The serial number is on the reverse side of the leather Gucci tag. It’s usually made up of two numbers, one atop the other. (It may also be formatted in one continuous line.) On top is the style number and below is the supplier code. The number “corresponds to a style,” explains Ridolfi. “If you Google that number and what comes up is a totally different bag, that’s a red flag.”
For example, “if you have a hobo, and when you search for that number you get a wallet, clearly something is off.” The serial number should include a total of between 10 to 13 numbers. Because these are heat-stamped into the leather, they present a good opportunity for to assess quality. As with the tag, if the stamp is uneven, sloppy or hard to read, it’s time to reconsider.

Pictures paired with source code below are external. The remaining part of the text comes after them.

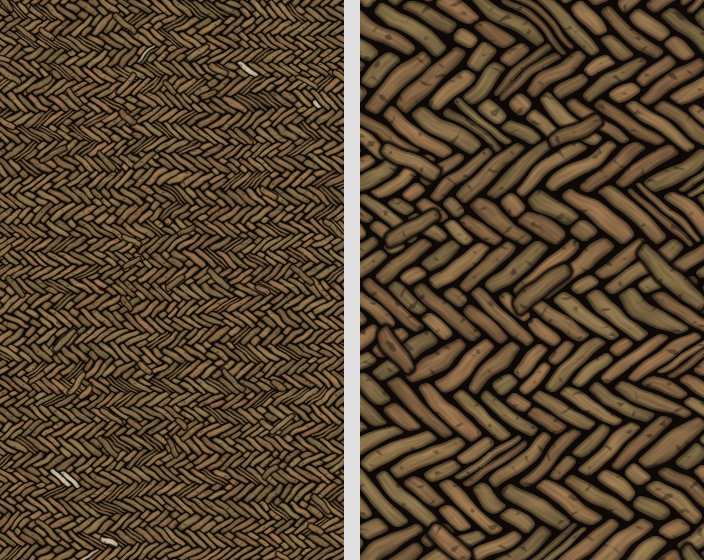
Left: the whole. Right: its middle third, enlarged.
This texture is drawn by a Shadertoy shader. Its source:

```glsl
// Draws a rough, worn herringbone weave of tan wicker strands over dark gaps.

const float COLUMNS = 54.0;        // strand steps per canvas height, measured sideways
const float BANDS = 18.0;          // pairs of slanted bands from bottom to top
const float SPAN = 4.0;            // strand length in strand widths
const float HALF_WIDTH = 0.42;     // half the strand thickness, leaving a gap
const float CORNER = 0.2;          // rounding of strand ends
const float SLOW_WARP = 1.5;       // wander of the bands
const float FINE_WARP = 0.32;      // bends in single strands
const float CUT_CHANCE = 0.28;     // strands broken in two
const float SPLIT_CHANCE = 0.09;   // strands split lengthwise
const float LOOSE_CHANCE = 0.42;   // stray strands lying on top
const float LOOSE_CELL = 6.0;      // spacing of stray strands
const float PALE_CHANCE = 0.003;   // bare, bleached strands

const vec3 GAP = vec3(0.055, 0.032, 0.022);
const vec3 UMBER = vec3(0.37, 0.30, 0.215);
const vec3 TAN = vec3(0.60, 0.485, 0.345);
const vec3 PALE = vec3(0.80, 0.74, 0.62);
const vec3 REDDISH = vec3(1.05, 0.97, 0.93);
const vec3 OLIVE = vec3(0.97, 1.01, 0.93);

vec3 hash3(vec2 p) {
    vec3 q = fract(p.xyx * vec3(0.1031, 0.1030, 0.0973));
    q += dot(q, q.yxz + 33.33);
    return fract((q.xxy + q.yzz) * q.zyx);
}

float cornerSlope(vec2 cell, vec2 offset) {
    float a = 6.2832 * hash3(cell).x;
    return dot(vec2(cos(a), sin(a)), offset);
}

float gradientNoise(vec2 p) {
    vec2 i = floor(p), f = fract(p);
    vec2 u = f * f * f * (f * (f * 6.0 - 15.0) + 10.0);
    vec2 e = vec2(1.0, 0.0);
    return mix(mix(cornerSlope(i, f), cornerSlope(i + e, f - e), u.x),
               mix(cornerSlope(i + e.yx, f - e.yx), cornerSlope(i + 1.0, f - 1.0), u.x), u.y);
}

vec2 noise2(vec2 p) {
    return vec2(gradientNoise(p), gradientNoise(p + vec2(41.3, 17.9)));
}

// One strand: x runs along it, y points to its lit side. Returns colour and signed distance.
vec4 strand(vec2 pos, vec2 halfSize, vec3 rnd) {
    pos.y += 0.12 * gradientNoise(vec2(pos.x * 0.9, rnd.x * 91.0));
    float along = min(abs(pos.x / halfSize.x), 1.0);
    halfSize.y *= 1.0 - 0.25 * along * along * along;
    float radius = min(CORNER, halfSize.y);
    vec2 box = abs(pos) - halfSize + radius;
    float dist = length(max(box, 0.0)) + min(max(box.x, box.y), 0.0) - radius;

    // Fibre streaks, cross cracks and a rounded profile
    float y = clamp(pos.y / halfSize.y, -1.0, 1.0);
    float fibre = gradientNoise(vec2(pos.x * 0.8, y * 2.6) + rnd.yz * 57.0);
    float crack = smoothstep(0.28, 0.5, gradientNoise(vec2(pos.x * 2.4, y * 0.7) + rnd.zx * 73.0));
    float tone = clamp(0.68 + 0.55 * (rnd.x - 0.5) + 0.5 * fibre + 0.2 * y, 0.0, 1.1);
    vec3 color = mix(UMBER, TAN, tone) * mix(REDDISH, OLIVE, rnd.y);
    color = mix(color, PALE, step(1.0 - PALE_CHANCE, rnd.z));
    float profile = smoothstep(0.0, 0.24, -dist);
    color *= mix(0.55, 1.0, profile) * (1.0 - 0.35 * crack) * (1.0 - 0.12 * along * along);
    return vec4(color, dist);
}

// Herringbone lattice: every cell belongs to a rising or a falling strand.
vec4 weave(vec2 q) {
    vec2 cell = floor(q), f = q - cell;
    float diagonal = cell.x - cell.y;
    float k = mod(diagonal, 2.0 * SPAN);
    bool rising = k < SPAN;
    float t = rising ? k + f.x : 2.0 * SPAN - 1.0 - k + f.y;
    float c = rising ? 0.5 - f.y : f.x - 0.5;
    vec2 id = vec2(rising ? cell.y : cell.x,
                   2.0 * floor(diagonal / (2.0 * SPAN)) + (rising ? 0.0 : 1.0));
    vec3 rnd = hash3(id + 211.0);
    float len = SPAN, halfWidth = HALF_WIDTH * mix(0.88, 1.06, rnd.z);

    // Wear: broken and split strands
    if (rnd.y < CUT_CHANCE) {
        float cut = SPAN * mix(0.3, 0.7, rnd.x);
        bool first = t < cut;
        len = first ? cut : SPAN - cut;
        t -= first ? 0.0 : cut;
        id += first ? 0.0 : 37.5;
    } else if (rnd.y > 1.0 - SPLIT_CHANCE) {
        id += c > 0.0 ? 71.5 : 0.0;
        c = abs(c) - 0.25;
        halfWidth *= 0.5;
    }
    rnd = hash3(id + 307.0);
    c += 0.22 * (rnd.x - 0.5) * (t / len - 0.5);
    return strand(vec2(t - 0.5 * len, c), vec2(0.5 * len - 0.06, halfWidth), rnd);
}

void mainImage(out vec4 fragColor, in vec2 fragCoord) {
    vec2 step1 = vec2(0.5 / COLUMNS, 0.5 / (BANDS * SPAN));
    float unit = length(step1);
    float slant = atan(step1.y, step1.x);
    float pixel = 1.0 / (unit * iResolution.y);
    vec2 p = fragCoord / (iResolution.y * unit);
    p += SLOW_WARP * noise2(p * 0.09) + FINE_WARP * noise2(p * 0.42 + 9.0);

    // Skewed lattice axes follow the two strand directions
    vec2 s = p * unit / step1 * 0.5;
    vec4 base = weave(vec2(s.x + s.y, s.x - s.y));
    vec3 color = mix(GAP, base.rgb, smoothstep(0.5, -0.5, base.a / pixel));

    // Stray strands with a contact shadow
    vec2 home = floor(p / LOOSE_CELL);
    for (int n = 0; n < 9; n++) {
        vec2 cell = home + vec2(n % 3 - 1, n / 3 - 1);
        vec3 rnd = hash3(cell + 503.0), look = hash3(cell + 809.0);
        if (rnd.z > LOOSE_CHANCE) continue;
        vec2 d = p - (cell + rnd.xy) * LOOSE_CELL;
        float a = (look.x < 0.5 ? slant : -slant) + 0.4 * (look.y - 0.5);
        d = vec2(dot(d, vec2(cos(a), sin(a))), dot(d, vec2(-sin(a), cos(a))));
        vec4 stray = strand(d, vec2(mix(1.2, 2.3, look.z), HALF_WIDTH), look.yzx);
        color = mix(color, GAP, 0.9 * smoothstep(0.28, 0.05, stray.a));
        color = mix(color, stray.rgb, smoothstep(0.5, -0.5, stray.a / pixel));
    }
    fragColor = vec4(color, 1.0);
}
```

Cheap hardware is a common indicator of a replica Gucci bag. Real Gucci hardware is sturdy, solid metal, and most pieces — from the snaps to the zipper — are cleanly engraved with “Gucci.” Fake hardware may be lightweight, chipped, flakey or even rusted. Restorers are extremely careful with real Gucci hardware. “You would never want to put real Gucci hardware on a fake bag,” explains Anthony “Tony” Rago, of Rago Brothers Shoe and Leather Repair.